B. Conducting Pre-screening over the Telephone utilizing Centralized Phone Banks

National advertisements are sometimes used to recruit subjects for large multi-center studies. Typically, centralized phone banks or operators receive calls from individuals who see such advertisements, and then screen subjects and refer those eligible and interested to local investigators. Phone screeners interacting with potential subjects in this setting are obviously not employees of our hospitals, are usually not healthcare providers, and typically work from a script or data collection tool which must be reviewed and approved by the PHRC before use. Use of third party screeners must be explicitly noted in the protocol. Under HIPAA privacy regulations, the use of such a centralized phone bank or operators requires a business agreement. Please refer to ( for more information about these agreements. Potential subjects should be told they are speaking to a non-medical screener at a centralized phone bank, and not erroneously be led to believe they're speaking with a physician or member of the actual clinical research team at our hospitals. This is especially relevant to protocols involving depression or other psychiatric illness. Industry screeners should have policies on what will happen if subjects calling are found to be at serious risk of harm to self and others (e.g. suicidal) and provide such plans for PHRC review.

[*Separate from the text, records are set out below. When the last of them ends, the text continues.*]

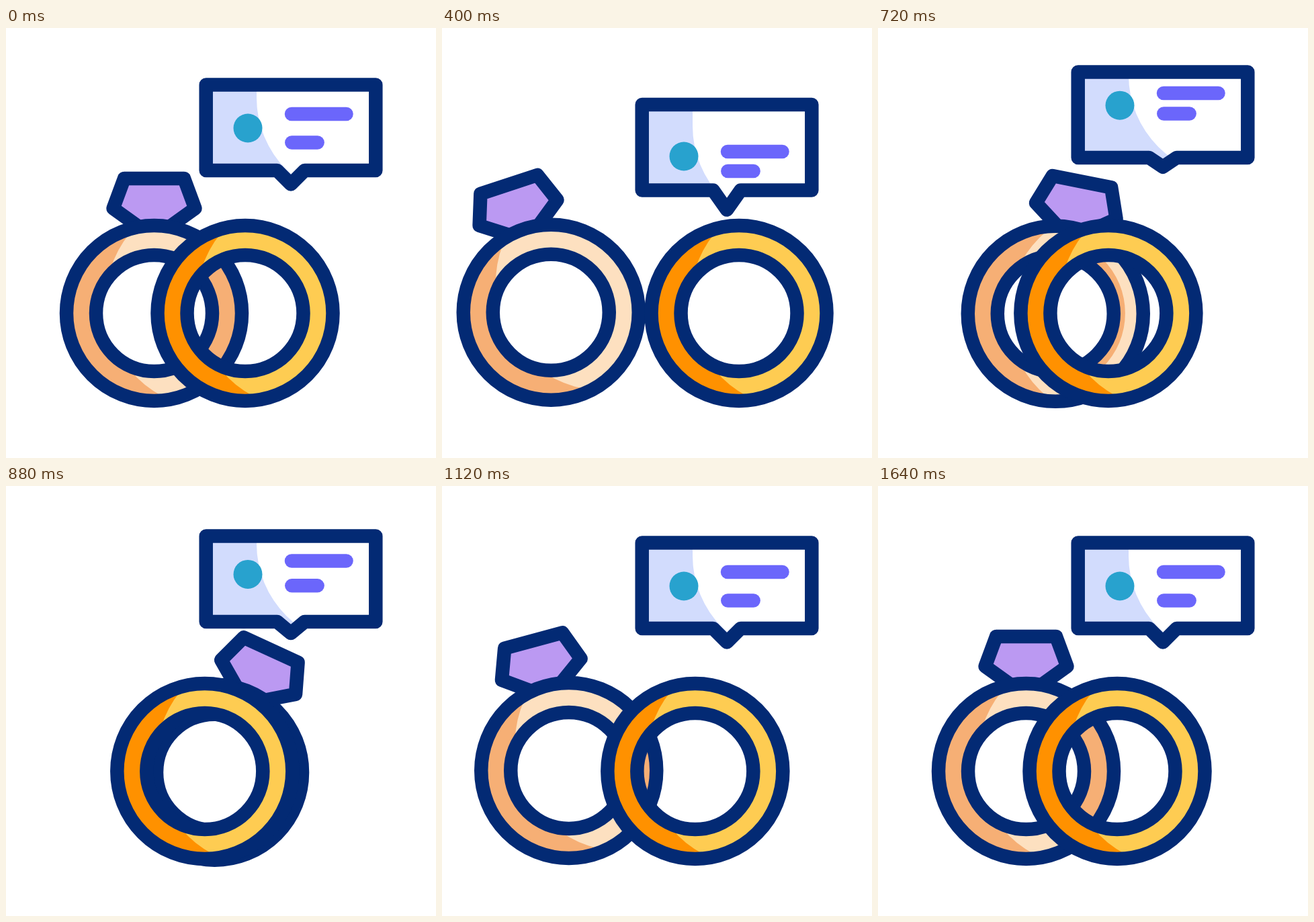
An HTML page with a canvas that plays this animation: 640x640 px, repeating every 2 s.

```html
<!DOCTYPE html>
<html lang="en">
<head>
<meta charset="utf-8">
<title>Wedding rings</title>
<style>
  html, body { margin: 0; width: 100%; height: 100%; overflow: hidden; background: #fff; }
  canvas { display: block; width: 100%; height: 100%; }
</style>
</head>
<body>
<canvas id="stage" width="640" height="640"></canvas>
<script>
const ctx = document.getElementById('stage').getContext('2d');
const LOOP = 2000, STEP = 40, LINE = 20.5, TAU = Math.PI * 2;
const NAVY = '#032a74';
const OUTER = 130.5, INNER = 86.5, RING_Y = 424.5;

const RING_TIMES = [80, 480, 860, 1127, 1620];
const BUBBLE_TIMES = [40, 480, 752, 1000];

// Eased interpolation through keyed values, at rest at every key.
function tween(t, times, values) {
  if (t <= times[0]) return values[0];
  for (let i = 1; i < times.length; i++) {
    if (t < times[i]) {
      const u = (t - times[i - 1]) / (times[i] - times[i - 1]);
      return values[i - 1] + (values[i] - values[i - 1]) * u * u * (3 - 2 * u);
    }
  }
  return values[values.length - 1];
}

function disc(x, y, r) {
  const path = new Path2D();
  path.arc(x, y, r, 0, TAU);
  return path;
}

function polygon(points) {
  const path = new Path2D();
  points.forEach(([x, y]) => path.lineTo(x, y));
  path.closePath();
  return path;
}

const band = new Path2D();
band.addPath(disc(0, 0, OUTER));
band.addPath(disc(0, 0, INNER));

const gem = polygon([
  [-44.5, -200.5], [44.5, -200.5], [61, -156],
  [22, -128], [-22, -128], [-61, -156]
]);

function fill(path, color, rule) {
  ctx.fillStyle = color;
  ctx.fill(path, rule || 'nonzero');
}

function outline(path, color = NAVY) {
  ctx.strokeStyle = color;
  ctx.stroke(path);
}

function scoped(draw) {
  ctx.save();
  draw();
  ctx.restore();
}

function ringBody(shade, light) {
  fill(band, shade, 'evenodd');
  scoped(() => {
    ctx.clip(band, 'evenodd');
    fill(disc(87.5, -17.5, 160), light);
  });
}

function ringOutline() {
  outline(disc(0, 0, OUTER));
  outline(disc(0, 0, INNER));
}

function rings(t) {
  const leftX = 220.5 + tween(t, RING_TIMES, [0, -65, 92, -32, 0]);
  const rightX = 356 + tween(t, RING_TIMES, [0, 96, -61.5, 21, 0]);
  const turn = tween(t, RING_TIMES, [0, -20.3, 25.3, -15.3, 0]) * Math.PI / 180;

  scoped(() => {
    const y = RING_Y + 4 * Math.sin(turn);
    ctx.translate(leftX, y);
    scoped(() => {
      ctx.rotate(turn);
      fill(gem, '#bb99f2');
      outline(gem);
      ringBody('#f6af75', '#fde0c0');
    });
    // Shadow on the part seen through the right ring.
    scoped(() => {
      ctx.clip(band, 'evenodd');
      ctx.clip(disc(rightX - leftX, RING_Y - y, INNER));
      fill(disc(rightX - leftX - 89, RING_Y - y, 114), '#f6af75');
    });
    ringOutline();
  });

  scoped(() => {
    ctx.translate(rightX, RING_Y);
    ringBody('#ff9100', '#fecc52');
    ringOutline();
  });
}

function bar(x1, x2, y) {
  const path = new Path2D();
  path.moveTo(x1, y);
  path.lineTo(x2, y);
  outline(path, '#6b66fb');
}

function bubble(t) {
  const shift = (down, up) => tween(t, BUBBLE_TIMES, [0, down, up, 0]);
  const dy = shift(32.3, -21);
  const tip = 232.6 + shift(41.6, -28.5);
  const inner = shift(46, -37);
  const top = 84.5 + dy, bottom = 212 + dy;

  const frame = polygon([
    [297.7, top], [550.3, top], [550.3, bottom], [444.5, bottom],
    [424, tip], [403.5, bottom], [297.7, bottom]
  ]);
  const shade = new Path2D();
  shade.moveTo(280, 0);
  shade.lineTo(373, 0);
  shade.lineTo(373, 104 + inner);
  shade.arc(524, 104 + inner, 151, Math.PI, Math.PI / 2, true);
  shade.lineTo(280, 255 + inner);

  fill(frame, '#fff');
  scoped(() => {
    ctx.clip(frame);
    fill(shade, '#d2dcfd');
  });
  outline(frame);
  fill(disc(360, 149 + inner, 21.5), '#28a2ce');
  bar(425, 506.5, 128 + shift(61.3, -34.6));
  bar(425.3, 463.6, 170.5 + shift(46.5, -46.5));
}

function render(now) {
  const t = Math.floor((now % LOOP) / STEP) * STEP;
  fill(polygon([[0, 0], [640, 0], [640, 640], [0, 640]]), '#fff');
  ctx.lineWidth = LINE;
  ctx.lineJoin = ctx.lineCap = 'round';
  bubble(t);
  rings(t);
}

const start = performance.now();
function tick() {
  render(performance.now() - start);
  requestAnimationFrame(tick);
}
tick();
</script>
</body>
</html>
```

C. Conducting Pre-screening in Person

Investigators may choose to conduct pre-screening in person, for example, if potential subjects are finding out about research during routine clinical care or while visiting the hospital. All of the questionnaires and checklists that would be used during phone pre-screens are appropriate in this setting as well. Complete medical histories and screening physical exams are not considered acceptable pre-screening activities but rather part of actual research procedures, and should be conducted only after an individual has signed a consent form. That said, it is acceptable to perform very limited routine clinical procedures as part of a pre-screen if they directly relate to eligibility determinations and an individual verbally consents to have them performed before signing a consent form for a study. For example, it would be acceptable to weigh an individual in order to ascertain whether s/he qualifies for a dietary study, or acceptable to briefly view a pigmented lesion or a subject's skin type to see whether s/he qualifies for a dermatology study. Such exceptions are made in the interest of the convenience of the research subject, if s/he agrees. Complete physical exams, full body skin exams and any sample collection or laboratory testing must not be undertaken until a subject has given informed consent and has signed the consent form.

IV. Alternative Pre-screening Approaches

The guidelines listed above may not be applicable to every situation that arises in the research process. Carefully justified alternative approaches will be considered on a case-by-case basis. The Partners Human Research Office staff will offer guidance to investigators upon request.

V. Retaining Information from Individuals who are Pre-Screened but not Enrolled

It is acceptable to retain non-identifying information about individuals who are pre-screened for a study, but do not actually pursue the study or enroll. In fact, this is often desirable or even requested by industrial or academic sponsors to obtain information about the entire pool of individuals interested or potentially eligible for the study. Pre-screening sheets from individuals who did not provide identifying information can be retained with no further action. Pre-screening sheets with identifying information gathered to obtain written authorization and prior to enrollment (signing of informed consent form) may also be retained in research files, but must have segments containing identifiable information blacked out or cut off as soon as it is clear that the individual will not be enrolled. If identifiable health information is to be retained, the investigator must obtain an authorization from each of the persons screened.